EXERCISE BRIEF: Among the entries that follow, find the lines containing the string "from" and copy them.

[Plain-text document sources]
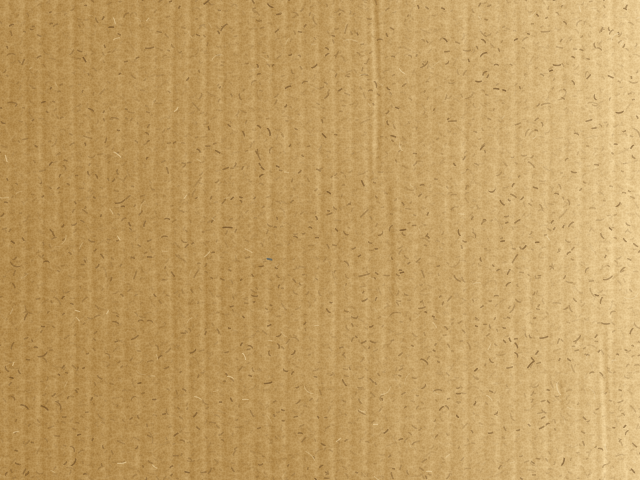
Write a Shadertoy shader that draws this texture.

```glsl
// Corrugated cardboard: 39 soft vertical flutes under brown kraft paper, lit from the right.
// Layered sines bend and fade the flutes, cellular noise gives pulp mottling and grain,
// and hashed cells scatter short curved fibres; a few pressed creases run down the sheet.

vec2 hash2(vec2 p) {
    vec3 q = fract(p.xyx * vec3(0.1031, 0.1030, 0.0973));
    q += dot(q, q.yzx + 33.33);
    return fract((q.xx + q.yz) * q.zy);
}

// Distance to the nearest jittered cell point
float cellular(vec2 p) {
    vec2 cell = floor(p), f = fract(p);
    float nearest = 2.0;
    for (int j = -1; j <= 1; j++)
    for (int i = -1; i <= 1; i++) {
        vec2 o = vec2(i, j);
        vec2 d = o + hash2(cell + o) - f;
        nearest = min(nearest, dot(d, d));
    }
    return sqrt(nearest);
}

// Slow, smooth variation in -1..1
float waves(vec2 p) {
    return (sin(p.x + 1.7 * sin(p.y * 0.8)) + sin(p.y * 1.3 + 1.4 * sin(p.x * 0.7 + 2.0))
          + sin(dot(p, vec2(1.9, -1.6)) + 4.0)) / 3.0;
}

// Coverage of short curved fibres, one in each cell
float fibres(vec2 p, float scale, float seed, float pixel) {
    vec2 q = p * scale, cell = floor(q);
    float ink = 0.0;
    for (int j = -1; j <= 1; j++)
    for (int i = -1; i <= 1; i++) {
        vec2 id = cell + vec2(i, j);
        vec2 place = hash2(id + seed), kind = hash2(id + seed + 71.3);
        float angle = (kind.x - 0.5) * 2.6;
        vec2 d = q - id - place;
        d = mat2(cos(angle), -sin(angle), sin(angle), cos(angle)) * d;
        float halfLength = 0.08 + 0.3 * kind.y * place.x;
        d.y += (place.y - 0.5) * 2.5 * d.x * d.x;
        float dist = length(vec2(max(abs(d.x) - halfLength, 0.0), d.y)) / scale;
        float strength = 0.15 + 0.85 * pow(fract(kind.x * 17.0 + kind.y * 5.0), 5.0);
        ink = max(ink, strength * (1.0 - smoothstep(0.0003, 0.0006 + pixel, dist)));
    }
    return ink;
}

// Bright fold with a shadow on its right, between heights low and high
float crease(vec2 p, float x, float low, float high, float lit, float shade) {
    float d = p.x - x - 0.0015 * sin(p.y * 23.0) + 0.02 * (p.y - high);
    float span = smoothstep(low - 0.02, low + 0.05, p.y)
               * (1.0 - smoothstep(high - 0.04, high + 0.02, p.y));
    return span * (lit * exp(-pow(d / 0.0035, 2.0))
                 - shade * exp(-pow((d - 0.0085) / 0.0035, 2.0)));
}

void mainImage(out vec4 fragColor, in vec2 fragCoord) {
    vec2 p = fragCoord / iResolution.x;
    float pixel = 1.0 / iResolution.x;

    // Light falling from the right, a little stronger toward the top
    float tone = 0.17 + 0.25 * p.x + 0.53 * pow(p.x, 3.2) + 0.10 * (p.y - 0.375);
    tone += 0.045 * waves(p * vec2(9.0, 12.0));

    // Flutes: a soft ridge with a narrow shaded flank
    float flute = p.x * 39.2 + 0.1 + 0.07 * sin(p.y * 9.0 + p.x * 14.0);
    float across = fract(flute) - 0.5;
    float relief = 0.12 * exp(-pow(across / 0.17, 2.0))
                 - 0.08 * exp(-pow((across - 0.31) / 0.13, 2.0));
    float uneven = 0.65 + 0.5 * hash2(vec2(floor(flute), 5.0)).x;
    tone += relief * uneven * (0.9 + 0.4 * waves(vec2(floor(flute) * 2.3, p.y * 22.0)));

    // Pressed creases
    tone += crease(p, 0.580, 0.47, 0.82, 0.22, 0.24);
    tone += crease(p, 0.602, 0.24, 0.47, 0.10, 0.18);
    tone += crease(p, 0.939, -0.1, 0.24, 0.22, 0.20);
    tone += crease(p, 0.868, 0.09, 0.18, 0.05, 0.26);
    tone += crease(p, 0.867, 0.58, 0.82, 0.08, 0.14);

    // Pulp mottling from coarse to fine
    vec2 bent = p + 0.004 * vec2(sin(p.y * 70.0), sin(p.x * 90.0));
    tone += 0.15 * (cellular(bent * vec2(50.0, 85.0)) - 0.5);
    tone += 0.15 * (cellular(bent * vec2(120.0, 165.0) + 40.0) - 0.5);
    tone += 0.24 * (cellular(p * 290.0 + 9.0) - 0.5);

    vec3 color = mix(vec3(0.665, 0.505, 0.265), vec3(0.93, 0.81, 0.59), clamp(tone, -0.5, 1.2));

    // Dark fibres in two sizes, then sparse pale ones
    float dark = max(fibres(p, 42.0, 3.0, pixel), 0.8 * fibres(p + 0.31, 75.0, 19.0, pixel));
    color = mix(color, vec3(0.36, 0.24, 0.11), 0.6 * dark);
    float pale = fibres(p + 0.57, 34.0, 47.0, pixel);
    color = mix(color, vec3(0.97, 0.88, 0.70), 0.5 * pale * pale);

    // One stray blue-grey fleck
    vec2 fleck = p - vec2(0.421, 0.345);
    float fleckDist = length(vec2(max(abs(fleck.x) - 0.003, 0.0), fleck.y + 0.2 * fleck.x));
    color = mix(color, vec3(0.33, 0.38, 0.40), 0.8 * (1.0 - smoothstep(0.0005, 0.001 + pixel, fleckDist)));

    fragColor = vec4(color, 1.0);
}
```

ANSWER TO THE EXERCISE:
// Corrugated cardboard: 39 soft vertical flutes under brown kraft paper, lit from the right.
    // Light falling from the right, a little stronger toward the top
    // Pulp mottling from coarse to fine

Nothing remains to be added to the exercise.